the question for decision by a federal court asked to set aside an arbitration award ... is not whether the arbitrator or arbitrators ... erred in interpreting the contract; it is not whether they clearly erred in interpreting the contract; it is not whether they grossly erred in interpreting the contract; it is whether they interpreted the contract.

....

[T]he judicial function is at an end in arbitration cases when the court is satisfied that the arbitrators were interpreting the contract rather than doing something else. Hill, 814 F.2d at 1195, 1197.

Here, approximately two months after Smith left work, and well after Smith's paid sick leave under the agreement was exhausted, CSX attempted to contact Smith to obtain information regarding her situation. Receiving no reply to correspondence which, from CSX's perspective, Appellant Smith apparently received, CSX again attempted to contact her. Appellant Smith, on the other hand, made no attempt to apprise CSX of her whereabouts or status until October 22, 1985, over five months after she initially called in sick. As Appellant's counsel admitted at oral argument, Smith's view of the Agreement would permit a CSX employee to call in sick, thereafter absent himself from work for ten years without communicating to his employer, and later return to work and successfully demand to be reinstated with no loss of seniority and full back pay and benefits. In light of procedures for obtaining sick leave or leaves of absence which are detailed in the Agreement, this interpretation strains credulity.

On these facts, the Board's determination that Smith was largely responsible under the Agreement is not a decision so far removed from the letter or purpose of the Agreement as to exceed the scope of the Board's jurisdiction. Public Law Board No. 3540 properly confined itself to interpreting the Agreement in reaching the conclusion that Smith was partly at fault for the incident.

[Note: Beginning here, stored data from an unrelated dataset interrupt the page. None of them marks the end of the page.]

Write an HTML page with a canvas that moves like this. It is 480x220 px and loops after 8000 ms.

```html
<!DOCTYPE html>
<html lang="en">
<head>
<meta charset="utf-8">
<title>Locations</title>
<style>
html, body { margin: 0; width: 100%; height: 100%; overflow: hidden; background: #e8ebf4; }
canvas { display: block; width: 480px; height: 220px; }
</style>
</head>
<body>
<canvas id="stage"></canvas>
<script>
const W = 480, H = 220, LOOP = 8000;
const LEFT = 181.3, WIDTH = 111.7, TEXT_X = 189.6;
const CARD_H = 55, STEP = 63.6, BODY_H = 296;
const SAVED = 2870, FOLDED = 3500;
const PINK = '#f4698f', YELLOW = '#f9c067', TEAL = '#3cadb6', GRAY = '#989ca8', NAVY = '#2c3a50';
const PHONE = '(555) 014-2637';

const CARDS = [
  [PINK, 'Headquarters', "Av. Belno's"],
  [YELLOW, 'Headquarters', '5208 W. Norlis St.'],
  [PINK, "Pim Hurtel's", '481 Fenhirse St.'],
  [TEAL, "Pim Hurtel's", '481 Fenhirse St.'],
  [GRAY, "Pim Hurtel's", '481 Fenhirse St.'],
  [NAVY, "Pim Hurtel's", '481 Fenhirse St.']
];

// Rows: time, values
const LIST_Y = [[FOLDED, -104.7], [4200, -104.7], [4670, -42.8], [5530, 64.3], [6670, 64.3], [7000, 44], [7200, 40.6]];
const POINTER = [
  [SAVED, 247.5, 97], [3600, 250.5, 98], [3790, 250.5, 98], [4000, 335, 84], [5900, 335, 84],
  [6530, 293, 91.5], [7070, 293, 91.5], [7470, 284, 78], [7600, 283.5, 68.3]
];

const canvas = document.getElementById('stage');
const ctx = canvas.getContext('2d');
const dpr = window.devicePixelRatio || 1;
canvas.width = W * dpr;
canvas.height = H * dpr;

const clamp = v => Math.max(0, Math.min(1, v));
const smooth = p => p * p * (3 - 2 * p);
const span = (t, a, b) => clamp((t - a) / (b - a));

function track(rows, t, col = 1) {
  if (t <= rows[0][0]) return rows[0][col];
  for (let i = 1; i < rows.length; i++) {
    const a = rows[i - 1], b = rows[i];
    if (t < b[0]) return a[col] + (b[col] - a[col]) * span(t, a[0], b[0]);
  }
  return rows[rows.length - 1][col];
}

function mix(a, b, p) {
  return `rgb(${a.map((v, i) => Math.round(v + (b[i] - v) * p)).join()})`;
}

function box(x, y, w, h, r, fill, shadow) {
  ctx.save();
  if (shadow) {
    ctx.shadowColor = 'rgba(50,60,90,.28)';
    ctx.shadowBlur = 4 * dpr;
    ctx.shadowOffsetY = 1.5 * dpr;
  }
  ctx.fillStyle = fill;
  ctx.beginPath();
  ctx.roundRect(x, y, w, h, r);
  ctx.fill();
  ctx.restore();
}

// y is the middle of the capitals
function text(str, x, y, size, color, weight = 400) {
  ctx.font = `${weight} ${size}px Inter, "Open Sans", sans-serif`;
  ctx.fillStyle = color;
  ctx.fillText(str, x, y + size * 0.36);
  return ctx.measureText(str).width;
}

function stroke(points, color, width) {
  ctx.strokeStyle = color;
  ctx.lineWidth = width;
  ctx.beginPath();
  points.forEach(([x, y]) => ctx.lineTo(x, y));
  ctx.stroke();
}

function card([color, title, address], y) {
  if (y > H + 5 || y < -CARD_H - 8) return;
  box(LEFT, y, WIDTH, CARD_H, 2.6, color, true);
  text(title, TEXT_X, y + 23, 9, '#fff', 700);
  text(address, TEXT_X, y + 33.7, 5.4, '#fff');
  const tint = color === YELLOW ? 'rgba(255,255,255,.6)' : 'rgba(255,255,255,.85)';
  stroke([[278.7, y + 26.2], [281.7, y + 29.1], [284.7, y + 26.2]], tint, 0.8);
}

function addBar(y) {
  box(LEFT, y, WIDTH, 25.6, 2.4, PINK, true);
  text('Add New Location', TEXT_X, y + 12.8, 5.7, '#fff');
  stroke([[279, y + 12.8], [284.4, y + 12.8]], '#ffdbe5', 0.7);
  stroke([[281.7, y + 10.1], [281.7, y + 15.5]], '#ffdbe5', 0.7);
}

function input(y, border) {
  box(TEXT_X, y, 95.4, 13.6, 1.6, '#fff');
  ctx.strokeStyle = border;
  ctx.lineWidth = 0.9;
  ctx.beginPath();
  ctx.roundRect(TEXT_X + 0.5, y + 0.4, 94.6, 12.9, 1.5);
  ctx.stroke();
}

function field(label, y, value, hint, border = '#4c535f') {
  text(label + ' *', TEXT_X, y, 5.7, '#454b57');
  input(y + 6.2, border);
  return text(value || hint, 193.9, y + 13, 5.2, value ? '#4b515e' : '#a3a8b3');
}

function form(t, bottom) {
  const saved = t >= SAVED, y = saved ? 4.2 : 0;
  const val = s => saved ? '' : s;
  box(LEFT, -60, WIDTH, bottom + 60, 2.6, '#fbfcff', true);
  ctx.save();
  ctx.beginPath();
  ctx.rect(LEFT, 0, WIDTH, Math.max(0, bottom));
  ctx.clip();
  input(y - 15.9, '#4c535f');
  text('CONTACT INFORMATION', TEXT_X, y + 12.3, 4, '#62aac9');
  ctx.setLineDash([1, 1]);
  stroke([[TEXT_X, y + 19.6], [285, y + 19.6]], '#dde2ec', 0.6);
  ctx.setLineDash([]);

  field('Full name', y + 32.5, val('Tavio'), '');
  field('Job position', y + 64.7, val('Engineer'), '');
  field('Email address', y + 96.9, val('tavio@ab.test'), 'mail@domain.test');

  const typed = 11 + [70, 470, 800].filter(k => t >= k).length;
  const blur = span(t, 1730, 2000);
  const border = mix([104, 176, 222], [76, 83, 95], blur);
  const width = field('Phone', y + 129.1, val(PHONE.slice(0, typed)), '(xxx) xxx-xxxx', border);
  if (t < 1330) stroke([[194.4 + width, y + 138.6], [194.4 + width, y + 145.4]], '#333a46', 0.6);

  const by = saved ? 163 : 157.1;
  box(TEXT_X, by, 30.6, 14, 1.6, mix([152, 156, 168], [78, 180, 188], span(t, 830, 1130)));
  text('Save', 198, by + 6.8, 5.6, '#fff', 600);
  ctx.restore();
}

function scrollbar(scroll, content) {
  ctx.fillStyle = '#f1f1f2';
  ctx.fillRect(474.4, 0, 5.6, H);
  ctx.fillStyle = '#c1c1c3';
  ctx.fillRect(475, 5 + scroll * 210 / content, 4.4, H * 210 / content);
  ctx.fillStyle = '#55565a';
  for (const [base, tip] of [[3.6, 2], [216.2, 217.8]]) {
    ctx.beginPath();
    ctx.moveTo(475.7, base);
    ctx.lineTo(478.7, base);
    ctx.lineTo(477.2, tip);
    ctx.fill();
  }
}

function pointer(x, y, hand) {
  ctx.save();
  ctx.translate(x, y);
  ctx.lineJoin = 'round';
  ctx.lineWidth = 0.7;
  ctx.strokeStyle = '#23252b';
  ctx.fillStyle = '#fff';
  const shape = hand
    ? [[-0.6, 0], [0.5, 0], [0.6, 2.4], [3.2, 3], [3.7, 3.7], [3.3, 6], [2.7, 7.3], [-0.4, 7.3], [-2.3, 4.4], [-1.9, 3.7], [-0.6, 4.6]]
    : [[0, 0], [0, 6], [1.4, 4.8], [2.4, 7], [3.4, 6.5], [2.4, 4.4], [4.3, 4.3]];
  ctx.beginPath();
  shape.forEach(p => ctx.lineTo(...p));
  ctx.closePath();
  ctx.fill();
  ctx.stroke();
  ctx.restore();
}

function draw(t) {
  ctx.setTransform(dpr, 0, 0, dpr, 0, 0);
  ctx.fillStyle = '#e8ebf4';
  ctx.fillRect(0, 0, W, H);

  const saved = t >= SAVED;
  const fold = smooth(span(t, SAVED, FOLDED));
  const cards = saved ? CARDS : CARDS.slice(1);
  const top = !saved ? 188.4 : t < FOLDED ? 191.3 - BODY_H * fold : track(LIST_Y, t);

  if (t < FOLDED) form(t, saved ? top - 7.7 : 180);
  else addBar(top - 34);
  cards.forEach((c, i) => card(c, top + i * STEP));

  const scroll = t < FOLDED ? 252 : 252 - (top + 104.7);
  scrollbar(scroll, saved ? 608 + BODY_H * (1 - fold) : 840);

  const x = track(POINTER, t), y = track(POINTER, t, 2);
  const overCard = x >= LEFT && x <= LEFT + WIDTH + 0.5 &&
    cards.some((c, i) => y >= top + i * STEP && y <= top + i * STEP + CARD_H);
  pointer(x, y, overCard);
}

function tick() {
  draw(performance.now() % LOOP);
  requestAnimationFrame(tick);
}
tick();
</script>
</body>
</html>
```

Given the scope of review which courts may exercise in examining public law boards' decisions, the district court correctly determined that Appellant Smith established no basis for disturbing the award of Public Law Board No. 3540. The district court's entry of summary judgment against Appellant Smith's action is accordingly

AFFIRMED.

 1

Rule 28 of the Agreement provides in pertinent part, "LEAVE OF ABSENCE ... (b) Employees sick or injured ... will not be required to secure leave of absence and their seniority will not be affected thereby." App. at 68

 2

Rule 60 of the Agreement provides in pertinent part, SICK LEAVE

* * *

 3

Beginning on the first day an employe is absent from work ... such employe shall be entitled to a sickness allowance ... in accordance with the schedule of benefits set forth below: ... (d) upon completion of ten (10) or more years of service, a total in the following year of twenty (20) days pay

* * *

 10

The employing officer must be satisfied that the illness is bona fide. Satisfactory evidence as to sickness, preferably in the form of a certificate from a reputable doctor, may be required in case of doubt

App. at 88-89.

Smith had been employed with CSX for over 10 years.

 3

Rule 28(a) provides, "Leave of absence for thirty (30) days or more shall be in writing by the proper Officer of the Company.... An employe shall not be granted more than sixty (60) days' leave in any twelve (12) month period, except by written agreement between the proper Officer and the Local Chairman." App. at 68